For many years members of my family have owned Buicks, which I keep maintained and running.
All of them served as solid reliable cars, including LeSabres. We just traded in a '97 model at 145,000 miles, and the biggest problem I fixed was the notorious intake.
Speaking of the '89 LeSabre, we also had one of those that was traded in at around 150,000 miles with no major problems whatsoever. My favorite was my father's '85 RWD 2-door LeSabre; that car was flat out awesome. From what I can remember, in the 6 years of ownership that car had no problems at all.
The trouble with 2000-2005 LeSabres was that GM knew this car would soon be deleted from the Buick line-up; even though it had a nice restyle, the quality was not as good as prior years. This included window regulator problems, A/C control, and cheap interior materials.
We currently have a 2003 Park Avenue at 120,000 miles, and it has been great the past 6 years, therefore it's not going anywhere soon.
I myself have never owned a Buick, but I love old GM cars, and someday when the time is right would like to get my hands on a '71-'73 Riviera, or even the last of the RWD LeSabre (2-door) like my dad owned.
I would have to strongly disagree that Buick was planning on discontinuing the LeSabre in 2000. In the early part of the decade, the LeSabre was still a strong seller at over 200,000 models in 2000. However by 2005, American large cars were starting to lose favor and Buick was desperate to attract younger buyers. Hence the Lucerne was born. Had the LeSabre remained a strong seller, I am sure the newer model would have bore that name, and probably should have anyway.
One thing that the Japanese car manufacturers get right in my opinion is keeping with familiar nameplates. Detroit seems to constantly change names of their models in the hope people will forget their mistakes, and frankly a lot of the modern names are downright stupid, while many of the models from Toyota and Honda have been around for decades.
I would have to agree with 17:07 that GM knew they would axe this car from the line-up, because the last generation LeSabre only lasted 5 years, along with the similar Bonneville and Park Avenue platforms that were also discontinued that year.
One of my older issues of Car and Driver from 2000 also mentioned that it would be the final generation for those platforms.
It is truly a shame that GM manged to "allow" such shoddy quality and workmanship to slip through the cracks and wind up on dealer lots. I can't count the number of these things, among other GM cars of this era, going down the road with duct taped windows. I always thought the last gen Le Sabre was hideously ugly; I don't know who would want to be seen in one?

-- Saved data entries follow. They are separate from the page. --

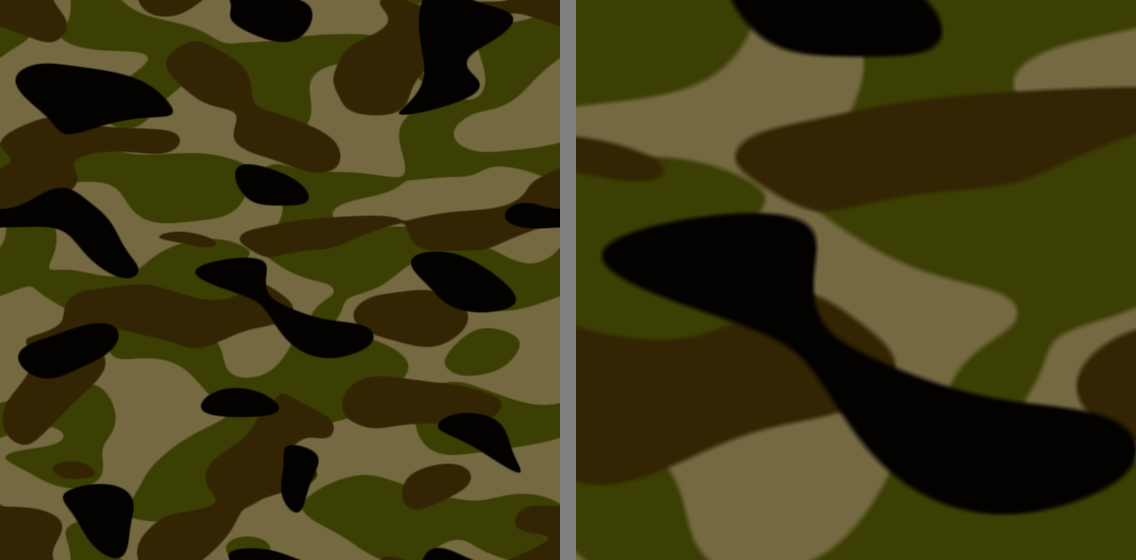
Left, the full canvas; right, a detail of the centre.
Write a Shadertoy shader that draws this pattern.

```glsl
#define BLOB_FREQ vec2(2.9, 5.0)   // blobs per canvas, wider than tall
#define DETAIL 2.2                 // finest wave relative to the blobs
#define ROUGHNESS 2.0              // fall-off of the finer waves
#define WARP vec2(0.024, 0.012)    // bending of the outlines
#define BLACK_LEVEL 0.915          // thresholds in standard deviations
#define BROWN_LEVEL 0.476
#define GREEN_LEVEL 0.09
#define EDGE 0.002                 // edge softness in canvas units

const float PI = 3.14159;
const int WAVES = 26;

const vec3 TAN   = vec3(0.46, 0.41, 0.26);
const vec3 GREEN = vec3(0.232, 0.247, 0.012);
const vec3 BROWN = vec3(0.20, 0.14, 0.01);
const vec3 BLACK = vec3(0.012, 0.008, 0.0);

float hash(float n) {
    return fract(sin(n * 12.9898) * 43758.5);
}

// Tileable sum of random plane waves with zero mean and unit variance
float waveField(vec2 p, float seed, float detail, float tilt) {
    float sum = 0.0, variance = 0.0;
    for (int i = 0; i < WAVES; i++) {
        float n = seed * 101.0 + float(i) * 3.0;
        float angle = PI * (float(i) + hash(n)) / float(WAVES);
        float radius = mix(0.75, detail, hash(n + 1.0));
        vec2 k = radius * BLOB_FREQ * vec2(cos(angle), sin(angle));
        k = round(vec2(k.x + tilt * k.y, k.y));
        float amp = pow(radius, -ROUGHNESS);
        sum += amp * cos(2.0 * PI * (dot(k, p) + hash(n + 2.0)));
        variance += 0.5 * amp * amp;
    }
    return sum * inversesqrt(variance);
}

// Smooth coverage of one patch layer, with bent lobes
float patches(vec2 p, float seed, float level, float tilt) {
    vec2 bend = vec2(waveField(p, seed + 0.3, 1.4, 0.0),
                     waveField(p, seed + 0.6, 1.4, 0.0));
    float field = waveField(p + WARP * bend, seed, DETAIL, tilt);
    float softness = max(1.0, EDGE * iResolution.y) * fwidth(field) + 1e-5;
    return smoothstep(-softness, softness, field - level);
}

void mainImage(out vec4 fragColor, in vec2 fragCoord) {
    vec2 p = fragCoord / iResolution.y;

    // Paint the layers from the ground up
    vec3 color = TAN;
    color = mix(color, GREEN, patches(p, 1.0, GREEN_LEVEL, 0.0));
    color = mix(color, BROWN, patches(p, 2.0, BROWN_LEVEL, 0.0));
    color = mix(color, BLACK, patches(p, 3.0, BLACK_LEVEL, 0.12));

    fragColor = vec4(color, 1.0);
}
```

I have owned a 1982 Le Sabre since 1985, 262,000 miles on it now, and it has barely had a fraction of these problems mentioned in the review. In my opinion the 1982 looks better and even handles better, and is still far more reliable than the last gen Le Sabre... On roads with curves that my 1982 holds and negotiates well, the 2001 that I drove for a few days felt wallowy, like it wanted to slide off the road or roll over just to preserve its junky "Dynaride" suspension feel.
The only advantage of the 2000 era over the early 1980's era is more power and better fuel economy, along with lower emissions if you care about that, which I don't.
The late 1970's and early to mid 1980's versions of the Le Sabre/Electra are finally starting to gain some collector value, as I always knew they would. They will probably never command the price that a 1957 Bel Air or 1967 Mustang does, but as time goes on, people will realize more and more how forgettable the 1990s and newer cars have been.
The last generation of the Le Sabre is long overdue for the crusher in my opinion; it was almost as if GM deliberately tried to destroy what used to be an upscale vehicle.
I disagree, I think the LeSabre was a fine looking sedan. I think it was a nice blending of the 60s curves in a modern interpretation. Actually I would have taken any of the 2000-2005 Buick sedans over what they offer now (especially the Park Avenue). I will agree though that the early models did have a lot of bugs to work out, but by 2003 they had a lot of the issues ironed out. Overall a 2003-2005 LeSabre would serve you quite well, but a 2000-2002 would be a bit of a gamble.
Also, basically GM did not discontinue the LeSabre until 2011, they simply restyled and renamed it the Lucerne in hopes of attracting younger buyers. The car was basically the same size with the same engine for most of its life as the LeSabre had. Oddly enough though, it never sold as well as the LeSabre, and it was supposed to pull the slack for the Park Avenue too!
If you ask me, Buick really knew its game in the late '90s and early 00s. They made roomy cars that looked American and rode like Buicks should. Now they have joined the me too crowd, and are trying to mimic the Japanese and Europeans like everybody else.